It would be appropriate to talk about conservative fiscal policy with candidate for Minister of Finance Martin Helme. It would be fitting to talk to candidate for Minister of Foreign Trade and IT Marti Kuusik about his doubts about e-elections. She could discuss with Urmas Reinsalu, the candidate for Minister of Foreign Affairs, whether and how to keep Estonian internal and foreign policy independent of one another, and ask whether and when the new minister would present the government with a letter to the Secretary-General of the UN that would dilute the support Estonia demonstrated for the UN's Global Compact for Migration a few months ago.
If doubt is cast on anyone's fitness for a position as minister in the course of these discussions, the Constitution has tied the president's hands — the government presented by the prime minister must be appointed to office by the president. President Lennart Meri once tried to eclipse the Constitution, when in January 1994 he rejected Prime Minister Mart Laar's proposal to dismiss Toomas Sildmäe as miniser and appoint Heiki Kranich as minister. Ultimately even Lennart Meri, the first head of state of the newly reindependent Estonia, had to bend to the Constitution — Sildmäe was dismissed, and Kranich was installed.
If Kersti Kaljulaid now appoints all of these candidates for minister after meeting with them, despite her personal opinion and part of the public's expectations, with her signature she will be recognising Jüri Ratas' candidates to be suitable for the government.
Ratas doesn't follow good practice
Of course the president can tell us what she thinks of someone's views and previous statements. Only that then she is still in the same trenches she tried to climb out of by not going to Sunday's "Kõigi Eesti" concert, she has already gotten involved, and she cannot take that step back.

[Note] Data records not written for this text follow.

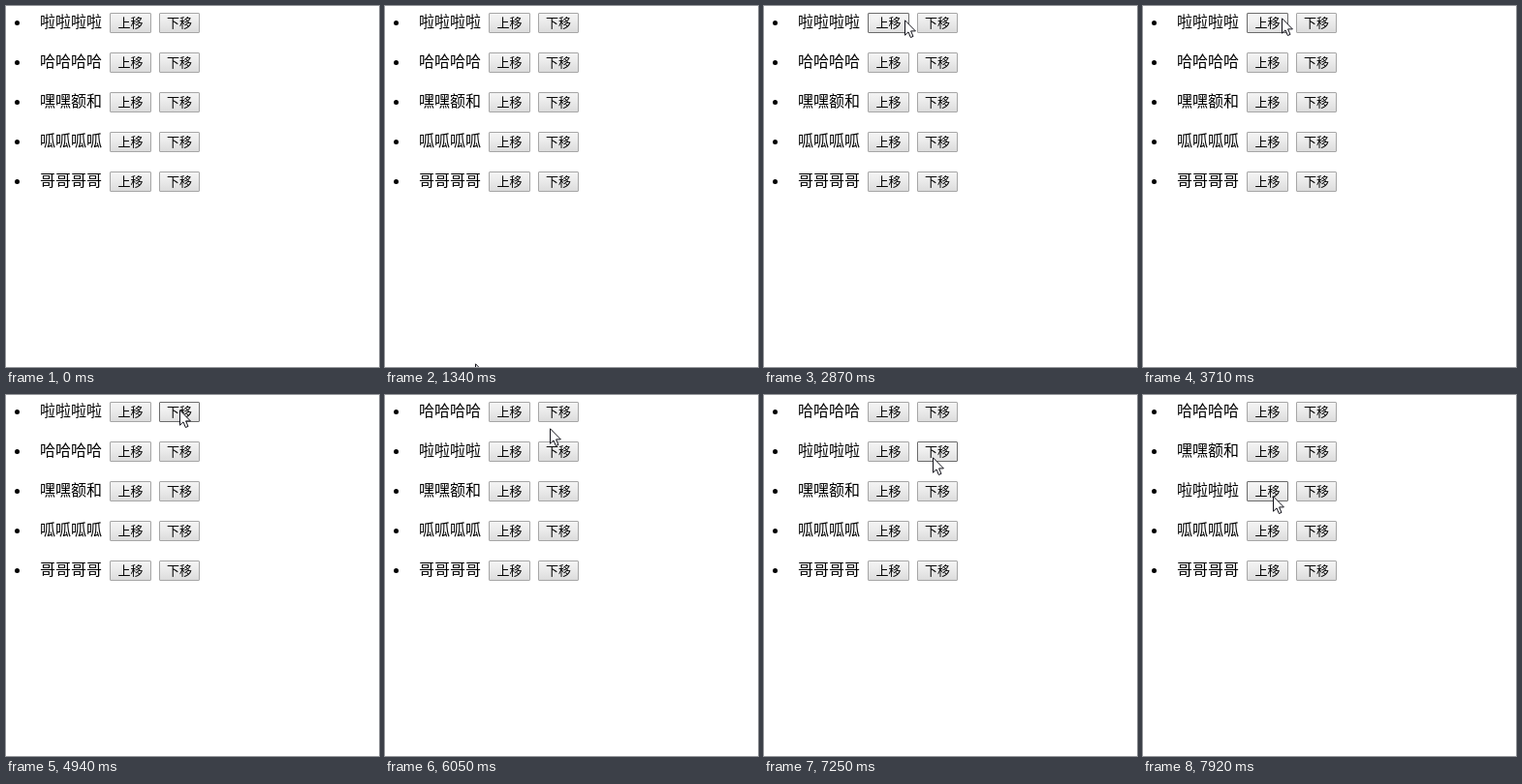
These frames come from a looping animation (385 by 373 pixels, 8000 ms). An HTML page:

```html
<!DOCTYPE html>
<html lang="zh">
<head>
<meta charset="utf-8">
<style>
  html, body { margin: 0; width: 100%; height: 100%; overflow: hidden; background: #fff; }
  #stage { position: relative; width: 385px; height: 373px; overflow: hidden;
    color: #000; font-family: "Noto Sans CJK SC", "Noto Sans CJK", sans-serif; }
  .row { position: absolute; left: 0; width: 385px; height: 21px; }
  .row::before { content: ""; position: absolute; left: 9px; top: 8px;
    width: 5px; height: 5px; border-radius: 50%; background: #000; }
  .label { position: absolute; left: 35px; top: -3px; font-size: 16px; line-height: 22px; white-space: nowrap; }
  .btn { position: absolute; top: 0; box-sizing: border-box; height: 21px;
    border: 1px solid #a6a6a6; border-radius: 1px;
    background: linear-gradient(#f4f4f4, #ececec 40%, #dcdcdc);
    font-size: 13px; line-height: 17px; text-align: center; white-space: nowrap; }
  .up { left: 107px; width: 43px; }
  .down { left: 158px; width: 42px; }
  .hover { border-color: #6c6c6c; background: linear-gradient(#f6f6f6, #f0f0f0 40%, #e0e0e0); }
  #cursor { position: absolute; left: 0; top: 0; width: 13px; height: 20px; overflow: visible; }
</style>
</head>
<body>
<div id="stage">
  <svg id="cursor" viewBox="0 0 13 20">
    <path d="M.5 .8V16.2L4 12.9L6.4 18.5L9 17.4L6.6 11.9H11.4Z" fill="#fff" stroke="#101018" stroke-width="1"/>
  </svg>
</div>
<script>
const LOOP = 8000, BEAT = 140, ROW_GAP = 41;
const words = ['啦啦啦啦', '哈哈哈哈', '嘿嘿额和', '呱呱呱呱', '哥哥哥哥'];
const swaps = [{ at: 5620, row: 0 }, { at: 7370, row: 1 }];

// Pointer strokes: start, end, x, y, sideways bow
const entry = { x: 93, y: 369 };
const strokes = [
  [1340, 1730, 124, 323],
  [1730, 2450, 75, 32, -30],
  [2450, 2600, 84, 13],
  [2600, 3290, 180, 14],
  [3430, 3710, 143, 12, 9],
  [3710, 3870, 130, 15],
  [3870, 4290, 176, 15],
  [4800, 4940, 179, 15],
  [5910, 6050, 170, 34],
  [6050, 6320, 108, 72, 28],
  [6320, 6590, 78, 70],
  [6590, 7250, 174, 64],
  [7490, 7770, 163, 106],
  [7770, 7920, 134, 104]
];

const stage = document.getElementById('stage');
const cursor = document.getElementById('cursor');

function add(parent, cls, text = '') {
  const el = document.createElement('div');
  el.className = cls;
  el.textContent = text;
  parent.insertBefore(el, parent === stage ? cursor : null);
  return el;
}

const rows = words.map((word, i) => {
  const row = add(stage, 'row'), top = 7 + i * ROW_GAP;
  row.style.top = top + 'px';
  return {
    top,
    label: add(row, 'label', word),
    up: add(row, 'btn up', '上移'),
    down: add(row, 'btn down', '下移')
  };
});

// Each stroke slows towards its end and is shown in hops of about one beat.
function pointer(t) {
  let { x, y } = entry;
  for (const [start, end, toX, toY, bow = 0] of strokes) {
    if (t < start) break;
    const span = end - start, hops = Math.round(span / BEAT);
    const u = Math.min(1, Math.floor((t - start) / span * hops + 0.1) / hops);
    const p = 1 - (1 - u) ** 2;
    x += (toX - x) * p + bow * Math.sin(Math.PI * u);
    y += (toY - y) * p;
    if (u < 1) break;
  }
  return { x: Math.round(x), y: Math.round(y) };
}

function draw(t) {
  const order = words.slice();
  for (const { at, row } of swaps)
    if (t >= at) [order[row], order[row + 1]] = [order[row + 1], order[row]];

  const { x, y } = pointer(t);
  cursor.style.visibility = t < strokes[0][0] ? 'hidden' : 'visible';
  cursor.style.transform = `translate(${x}px, ${y}px)`;

  rows.forEach((row, i) => {
    if (row.label.textContent !== order[i]) row.label.textContent = order[i];
    const inRow = y >= row.top && y < row.top + 21;
    row.up.classList.toggle('hover', inRow && x >= 107 && x < 150);
    row.down.classList.toggle('hover', inRow && x >= 158 && x < 200);
  });
}

const start = performance.now();
function tick() {
  draw((performance.now() - start) % LOOP);
  requestAnimationFrame(tick);
}
tick();
</script>
</body>
</html>
```
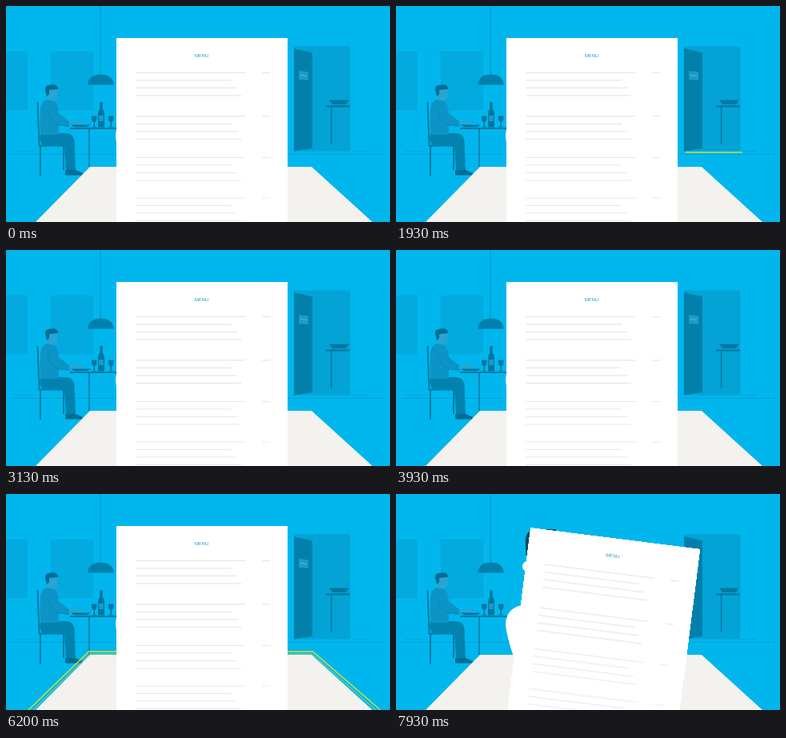
Recreate the animation shown at these times as an HTML page. Size 480 by 270 pixels, loop 8 s.

```html
<!DOCTYPE html>
<html lang="en">
<head>
<meta charset="utf-8">
<title>Menu</title>
<style>
  html, body { margin: 0; width: 100%; height: 100%; overflow: hidden; background: #00b6ed; }
  svg { display: block; width: 100vw; height: 100vh; }
  text { font: 6px "Open Sans", sans-serif; fill: #1593b8; text-anchor: middle; }

  .mark { fill: none; stroke: #f0e526; stroke-width: 1.8; stroke-dasharray: 1 2; }
  .mark-menu { animation: mark-menu 8s linear infinite; }
  .mark-door { stroke: #cade2c; stroke-width: 1.5; animation: mark-door 8s linear infinite; }
  .mark-table { stroke: #d5e225; stroke-width: 1.4; animation: mark-table 8s linear infinite; }
  .sheet { transform-origin: 138px 40px; animation: tilt 8s linear infinite; }

  @keyframes mark-menu {
    0%, 8% { stroke-dashoffset: 1; opacity: 0; }
    8.01% { stroke-dashoffset: 1; opacity: 1; animation-timing-function: ease-out; }
    15% { stroke-dashoffset: 0; opacity: 1; }
    20.5% { stroke-dashoffset: 0; opacity: 1; }
    23.3%, 100% { stroke-dashoffset: 0; opacity: 0; }
  }
  @keyframes mark-door {
    0%, 23.3% { stroke-dashoffset: 1; opacity: 0; }
    23.31% { stroke-dashoffset: 1; opacity: 1; animation-timing-function: ease-out; }
    31.2% { stroke-dashoffset: 0; opacity: 1; }
    35.4% { stroke-dashoffset: 0; opacity: 1; }
    39%, 100% { stroke-dashoffset: 0; opacity: 0; }
  }
  @keyframes mark-table {
    0%, 51.8% { stroke-dashoffset: 1; opacity: 0; }
    51.81% { stroke-dashoffset: 1; opacity: 1; animation-timing-function: ease-out; }
    62.5% { stroke-dashoffset: 0; opacity: 1; }
    85.2% { stroke-dashoffset: 0; opacity: 1; }
    88.4%, 100% { stroke-dashoffset: 0; opacity: 0; }
  }
  @keyframes tilt {
    0%, 92.8% { transform: none; animation-timing-function: ease-in-out; }
    99.1%, 100% { transform: translate(30px, 2px) rotate(7.2deg); }
  }
</style>
</head>
<body>
<svg viewBox="0 0 480 270" preserveAspectRatio="none">
  <rect width="480" height="270" fill="#00b6ed"/>

  <!-- wall -->
  <g fill="#02aadf" stroke="#05a0d2" stroke-width=".6">
    <rect x="-2" y="57.5" width="28" height="72.5"/>
    <rect x="56.5" y="57.5" width="52" height="72.5"/>
  </g>
  <path d="M6 185.3H474M12 181.3H36M432 181.3H450" stroke="#0a9fcd" stroke-width=".8"/>

  <!-- lamp -->
  <path d="M118 0V87" stroke="#078fbe" stroke-width=".9"/>
  <path d="M102 98.5C103 89 110 85.500 118.500 85.500S134 89 135 98.500Z" fill="#0180ac"/>

  <!-- doorway -->
  <rect x="360" y="50.500" width="70.500" height="131" fill="#04a3d6"/>
  <path d="M360 53L383 58.500V178L360 181.500Z" fill="#0280ab"/>
  <path d="M366 81L378 82.500V93L366 92Z" fill="#1a9cc8"/>
  <path d="M368 86.500L376 87.300" stroke="#52bbdd" stroke-width="1"/>
  <g fill="#0178a2">
    <path d="M404 117.500H429L425 123H408Z"/>
    <rect x="400" y="124.300" width="30" height="2.200"/>
    <rect x="405.800" y="126" width="1.600" height="47"/>
  </g>

  <!-- diner -->
  <path d="M39.500 120L41.500 174.500H73M43 174V212M72 174V205" fill="none" stroke="#0177a2" stroke-width="1.800"/>
  <path d="M44 159H76Q85 160 85.500 170L87 206H75L73 175H50Q42 174 42 163Z" fill="#0282af"/>
  <path d="M74 205H87L96 209Q97 211.500 95 211.500H74Z" fill="#016d95"/>
  <path d="M53 104H64.500V112Q65 118 60 118V121H51Z" fill="#27a5d2"/>
  <path d="M49 105Q48 98.500 56 98.500Q65 97 65 104L54 105V110L51 113Z" fill="#016d95"/>
  <path d="M50 117L60 119Q65 122 66 134L80 145L78 151L66 149L66 161H43Q42 145 43 128Q45 119 50 117Z" fill="#0b94c5"/>
  <path d="M52 130Q55 145 66 149L80 150" fill="none" stroke="#0788b7" stroke-width="1"/>
  <path d="M79 145L89 143L99 146L96 149H79Z" fill="#27a5d2"/>

  <!-- dining table -->
  <g fill="#0177a2">
    <rect x="80" y="152" width="60" height="1.900"/>
    <rect x="103.300" y="153" width="1.500" height="48"/>
    <path d="M81 148.500H106L102 151.300H85Z"/>
    <path d="M117.200 120H120.800V129Q123 131 123 134V151.500H115V134Q115 131 117.200 129Z"/>
    <g id="glass">
      <path d="M107 137.500H113.500Q114 144 111 145.300V150.500H113V151.500H107.500V150.500H109.600V145.300Q106.500 144 107 137.500Z"/>
    </g>
    <use href="#glass" x="21"/>
  </g>
  <rect x="116" y="137" width="6" height="7" fill="#1b9bc7"/>

  <!-- near table -->
  <path d="M37 270L105 201H382L458 270Z" fill="#f4f2ef"/>
  <g class="mark mark-table">
    <path pathLength="1" d="M28 270L103.500 197H383.500L468 270"/>
    <path pathLength="1" d="M34 270L104.500 200H382.500L462 270" stroke-width=".8"/>
  </g>

  <!-- guest holding the menu -->
  <path d="M200 44H172Q160 46 162 66Q162 78 166 88H200Z" fill="#074a68"/>
  <path d="M180 138H164Q138 140 137 162Q138 178 148 206L200 260Z" fill="#fff"/>
  <ellipse cx="164" cy="90.500" rx="6" ry="6.500" fill="#fff"/>

  <g class="sheet">
    <rect x="138" y="40" width="214" height="290" fill="#fff"/>
    <text x="244.500" y="63.500">MENU</text>
    <path id="rows" fill="none" stroke="#e9e6e8" stroke-width="1.200"/>
  </g>

  <rect class="mark mark-menu" pathLength="1" x="154" y="129.500" width="183.500" height="48.500"/>
  <path class="mark mark-door" pathLength="1" d="M433 183H355.500V48H433Z"/>
</svg>
<script>
  const sections = [83.3, 137.8, 189.5, 240];
  const rowEnds = [299, 282, 289, 294];
  const rows = sections.map(top =>
    rowEnds.map((end, i) => `M162 ${top + i * 9.5}H${end}`).join('') + `M320 ${top}H330.5`);
  document.getElementById('rows').setAttribute('d', rows.join(''));
</script>
</body>
</html>
```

Regardless of whether their name is Meri, Rüütel, Ilves or Kaljulaid, the president, who is the senior leader of national defence and who represents Estonia in international relations, has considered it good practice for the chairperson of the party forming the government to discuss with the head of state the candidacies for the ministers of defence and foreign affairs, as well as inform them of the possible names of the new ministers of the interior, justice, finance and economics. All of these ministers together with the prime minister and the president of the Riigikogu belong to the National Defence Council, which the president convenes when necessary.
It is unknown how this worked during the negotiations for the formation of the KEI coalition — the Centre, EKRE, Isamaa coalition.
In any case, Jüri Ratas is keeping a worried eye on all of this. The road to taking office in his second government is a bumpy one. And there is at least two weeks to go, apparently until 29 April, until his new ministers give their oaths of office before the Riigikogu.
Editor: Aili Vahtla